When considering a change of chemistry in an application that discharges a lot of the batteries energy each time it’s used the issues multiply exponentially where increased voltages are required to recharge in reasonable time frames. Increased current is needed to replace depleted energy. Voltage imbalances between cells and even temperature needs controlling of the environment and the battery cells themselves.

A common example would be use in a Motor home or Marine House/secondary Battery Bank scenario; These are some of the questions commonly asked.

Are these secondary cells available globally? Yes.

Are they available in capacities above 5 Ampere hour like used in Cordless Drills? Yes

Are these larger cells suitable for use in bigger applications like reserve power? Yes and they are made like larger Lead Acid equivalents where rather than parallel connecting lots of small cells they are made with bigger plates holding more capacity so you can get up to 3000 Ampere Hour cells but they require an appropriately sized Active Battery Management Systems. Lead acid batteries have had 2 volt 2700 Ampere Hour cells available for 30 years plus also but they are used and installed by professionals in controlled environments in specific applications for power companies or cruise liners. But Lead Acid batteries charge very differently to Lithium. Lead Acid in comparison is considered very safe and reliable with battery banks lasting 15-20 years on average all over the world.

Can they replace and perform like Lead Acid equivalents? Yes. But discharge or recharge rates need considering for suitability of application. Cycle life needs consideration, size and dimensions differ and the batteries have exposed terminal connections unlike Lead Acid so other considerations to safety and installation are required. An Active Battery Management System is a must which isn’t commonly available off the shelf and those that are have little or no local support other than email.

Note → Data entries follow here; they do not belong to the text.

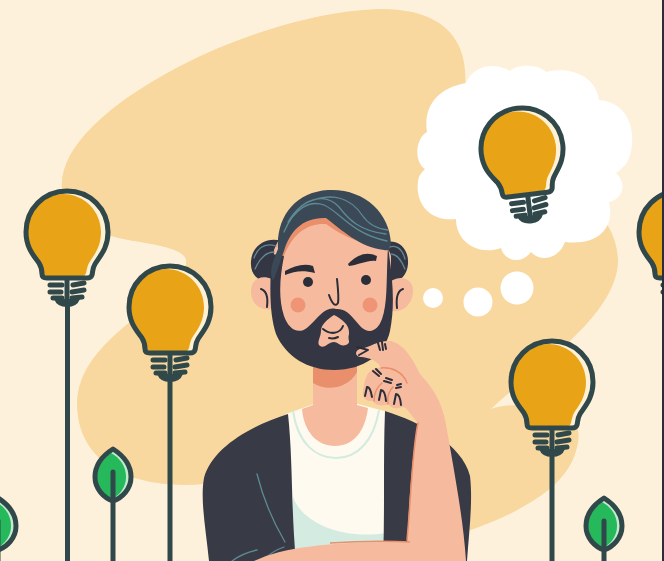
<!DOCTYPE html>
<html lang="en">
<head>
<meta charset="utf-8">
<title>Man thinking among light bulbs</title>
<style>
:root {
  --cream: #fef1db;
  --sand: #f8d89f;
  --amber: #e8a317;
  --glass: #fff1d6;
  --line: #31484a;
  --leaf: #25b95b;
  --leaf-light: #c4ebcf;
  --white: #ffffff;
  --skin: #f6bb9f;
  --skin-shade: #e98f6b;
  --blush: #ef9576;
  --hair: #343743;
  --hair-top: #3b4855;
  --strand: #5d8a93;
  --ink: #2b2e39;
  --jacket: #383a46;
  --shirt: #fffaf0;
  --shirt-shade: #d3ebe0;
}
html, body { margin: 0; height: 100%; overflow: hidden; }
body { background: var(--cream); }
svg { display: block; width: 664px; height: 561px; }
.outline { fill: none; stroke: var(--line); stroke-width: 5; stroke-linecap: round; stroke-linejoin: round; }
.stem { stroke: var(--line); stroke-width: 5; }
.detail { fill: none; stroke: var(--ink); stroke-width: 2; stroke-linecap: round; stroke-linejoin: round; }
.strands { fill: none; stroke: var(--strand); stroke-width: 1.3; stroke-linecap: round; }
</style>
</head>
<body>
<svg viewBox="0 0 664 561" role="img" aria-label="A bearded man thinks of a light bulb, with bulbs growing like plants around him">
  <defs>
    <path id="bulb-glass" d="M0 -41C23 -41 41 -23 41 0C41 16 33 24 28 32C25 37 26 40 25 43Q24 46 20 46H-20Q-25 46 -25 42C-25 38 -25 36 -28 31C-33 24 -41 16 -41 0C-41 -23 -23 -41 0 -41Z"/>
    <g id="bulb">
      <use href="#bulb-glass" fill="var(--glass)"/>
      <path d="M-4 -38C18 -38 34 -20 34 0C34 15 27 23 22 31C19 36 20 44 16 44H-20Q-24 43 -24 38C-24 34 -27 31 -30 26C-35 19 -39 13 -39 0C-39 -22 -23 -38 -4 -38Z" fill="var(--amber)"/>
      <use href="#bulb-glass" class="outline"/>
      <g class="outline" stroke-width="4">
        <path d="M0 47V70" stroke-width="5"/>
        <path d="M-17 53H-5M6 53L17 51M-17 60H-6M5 60L17 58M-14 66H-5M5 66L15 65"/>
      </g>
      <path d="M-13 67H13Q10 75 0 75Q-10 75 -13 67Z" fill="var(--line)"/>
    </g>
    <g id="sprout">
      <path d="M0 -26C-11 -19 -18 -10 -18 2C-18 14 -9 23 0 26C9 23 18 14 18 2C18 -10 11 -19 0 -26Z" fill="var(--leaf-light)"/>
      <path d="M-2 -22C-10 -16 -16 -8 -16 2C-16 13 -9 21 -1 24C7 20 13 12 13 2C13 -9 7 -17 -2 -22Z" fill="var(--leaf)"/>
      <path d="M0 -26C-11 -19 -18 -10 -18 2C-18 14 -9 23 0 26C9 23 18 14 18 2C18 -10 11 -19 0 -26Z" class="outline" stroke-width="4"/>
      <path d="M0 -3V90" class="outline"/>
    </g>
  </defs>

  <rect width="664" height="561" fill="var(--cream)"/>
  <path id="backdrop-blob" fill="var(--sand)" d="M62 190C58 150 104 106 180 66C250 30 330 9 384 9C448 10 469 44 465 88C462 140 520 170 565 190C600 206 618 232 618 262C616 318 530 372 491 409C512 402 540 405 560 411C578 417 582 433 576 451C566 488 520 512 471 530L340 520L205 484C135 490 78 466 77 404C78 352 132 324 165 292C178 279 188 266 186 260C184 250 162 246 140 242C98 236 64 222 62 190Z"/>

  <g id="bulb-plants">
    <path class="stem" d="M67.500 300V561M170 375V561M552 450V561"/>
    <use href="#bulb" x="67" y="232"/>
    <use href="#bulb" x="170" y="307"/>
    <use href="#bulb" x="552" y="382"/>
    <use href="#bulb" x="680" y="232"/>
    <use href="#sprout" x="113" y="475"/>
    <use href="#sprout" x="604" y="524"/>
    <use href="#sprout" x="-2" y="524"/>
  </g>

  <g id="thought">
    <path fill="var(--white)" d="M427 132C423 106 438 88 466 83C473 66 493 61 510 71C518 64 537 64 546 72C570 66 596 76 599 100C622 102 634 120 632 144C631 160 624 168 616 173C628 184 622 200 609 202C615 226 600 246 565 242C558 260 540 262 531 252C520 266 504 260 501 248C478 256 456 242 456 219C430 222 415 204 418 181C419 175 422 172 425 169C414 162 415 139 427 132Z"/>
    <circle cx="517" cy="288" r="16.500" fill="var(--white)"/>
    <circle cx="478" cy="302" r="14.500" fill="var(--white)"/>
    <circle cx="433" cy="298" r="10" fill="var(--white)"/>
    <use href="#bulb" transform="translate(522 149) rotate(-7)"/>
  </g>

  <g id="man">
    <g id="clothes">
      <path fill="var(--shirt)" d="M286 414L314 404H358L388 412V561H290Z"/>
      <path fill="var(--shirt-shade)" d="M293 497C302 522 340 540 386 533V561H293Z"/>
      <path fill="none" stroke="var(--shirt-shade)" stroke-width="2" d="M293 411C298 444 316 458 336 458C358 458 374 440 379 410"/>
      <path fill="var(--skin)" d="M313 360H357V405L368 408C365 432 353 446 335 446C317 446 304 432 302 409L313 405Z"/>
      <path fill="var(--skin-shade)" d="M313 360H357V372C347 390 325 391 313 383Z"/>
      <path fill="var(--jacket)" d="M288 414C250 426 212 448 204 478C200 500 206 530 209 561H296C291 510 293 460 288 414Z"/>
      <path fill="var(--jacket)" d="M385 411C420 422 462 444 470 476C473 502 469 532 467 561H383C385 510 383 460 385 411Z"/>
      <path class="strands" d="M257 474C263 498 272 520 285 542M232 561C240 555 248 552 257 550M284 547C275 550 268 555 262 561"/>
    </g>

    <g id="head">
      <path fill="var(--hair)" d="M282 241C266 236 252 246 251 261C250 274 257 281 270 283L282 270ZM385 242C400 239 409 250 408 264C407 276 400 282 390 281L380 268Z"/>
      <path fill="var(--skin)" d="M272 279C259 274 250 281 251 293C252 305 261 311 273 309ZM391 281C403 274 414 280 413 292C412 306 402 313 390 311Z"/>
      <path class="detail" stroke-width="1.500" d="M261 289C267 291 268 299 267 307M403 289C397 291 396 299 397 308"/>
      <path fill="var(--skin)" d="M274 250C285 222 304 210 326 214C352 222 386 236 391 256V310C389 346 364 369 333 369C297 369 275 346 273 310Z"/>
      <path fill="var(--skin-shade)" d="M284 256C293 232 309 223 326 224C344 237 364 246 388 246L386 238L326 212C299 212 282 232 276 258L276 300Z"/>
      <path fill="var(--hair)" d="M272 254C269 290 270 316 276 334C286 357 308 370 334 370C364 370 385 354 390 331C395 306 393 280 388 247C386 280 388 302 382 319C378 330 370 335 361 327C352 317 347 308 336 309C325 306 319 317 308 327C298 336 288 328 284 316C278 298 280 276 284 256Z"/>
      <path fill="var(--skin)" d="M334 315C342 319 350 325 349 334C347 341 352 342 346 345C340 347 338 342 334 342C328 342 325 349 320 346C316 343 321 337 321 331C321 324 328 319 334 315Z"/>
      <path class="detail" d="M323 329C330 335 340 334 343 326M329 338C333 339 336 338 338 337"/>
      <path fill="var(--hair-top)" d="M278 249C276 216 296 192 328 190C363 188 390 212 391 244C392 249 388 251 384 250C359 247 342 230 326 218C303 217 290 231 284 251C279 264 277 273 273 281C268 270 274 259 278 249Z"/>
      <path class="strands" d="M284 232C294 208 310 200 324 205C340 212 352 234 387 241M288 222C304 196 326 193 339 207C349 220 360 231 386 234M306 203C334 190 352 200 362 215C368 224 378 229 388 230M254 258C258 247 266 243 276 246M255 269C260 258 266 252 274 252M405 259C402 248 396 245 390 247M405 269C401 259 397 254 391 254"/>
      <path fill="var(--ink)" d="M285 271C294 266 304 263 313 266L315 273C303 270 295 271 285 275ZM348 264C357 255 366 251 377 256L376 261C367 260 359 265 349 266Z"/>
      <circle cx="308" cy="282" r="5" fill="var(--ink)"/>
      <circle cx="366" cy="280" r="5" fill="var(--ink)"/>
      <circle cx="298" cy="305" r="7.500" fill="var(--blush)"/>
      <circle cx="370" cy="305" r="7.500" fill="var(--blush)"/>
      <path class="detail" d="M337 279C338 289 339 297 338 303Q334 309 329 295"/>
    </g>

    <g id="arms">
      <path fill="var(--skin)" d="M406 561C409 510 411 460 418 423C409 413 407 407 402 407C396 410 391 408 388 404C381 407 375 405 373 401C363 402 361 394 364 386C365 374 372 366 381 368C378 361 370 358 362 357C355 357 354 351 360 349C371 347 378 340 391 341C406 345 414 362 420 374C432 387 442 401 446 424C453 466 463 515 466 561Z"/>
      <path fill="none" stroke="var(--skin-shade)" stroke-width="1.500" stroke-linecap="round" d="M418 423C412 450 411 500 407 540M381 368C392 367 403 372 407 383M374 401C374 393 377 387 382 383M388 404C387 396 389 391 393 387"/>
      <path fill="var(--skin)" d="M254 561C284 546 340 541 410 542L430 561Z"/>
      <path fill="none" stroke="var(--skin-shade)" stroke-width="1.500" d="M330 543C360 541 390 541 410 542"/>
      <path class="detail" stroke-width="1.500" d="M357 347L368 350L359 355M378 343L380 350M382 342L383 350M385 344L386 349M373 371L379 376M376 369L381 374M384 381L391 383M386 378L392 380M396 388L401 387M397 385L401 384M365 396L367 387Q370 386 372 397M379 400L381 390Q385 390 386 401M394 404L396 394Q400 394 401 405"/>
    </g>
  </g>

  <rect id="edge" x="662" width="2" height="561" fill="var(--ink)"/>
</svg>
</body>
</html>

Keeping in mind a 5 Ampere Hour Battery Management System and batteries fits in the palm of your hand and that the charger is typically on 5 Amps (to achieve a 1 hour recharge time) and costs approx $250 Retail. How big would a 400 Ampere Hour battery bank and Active Battery Management System have to be with a 100 Amp charger attached to it via the alternator of your vehicle or 30 Amps from solar panels. And what would the cost of a system capable of isolating charging or discharging devices without side effects to your vehicle not running or all your equipment being shut down instantly?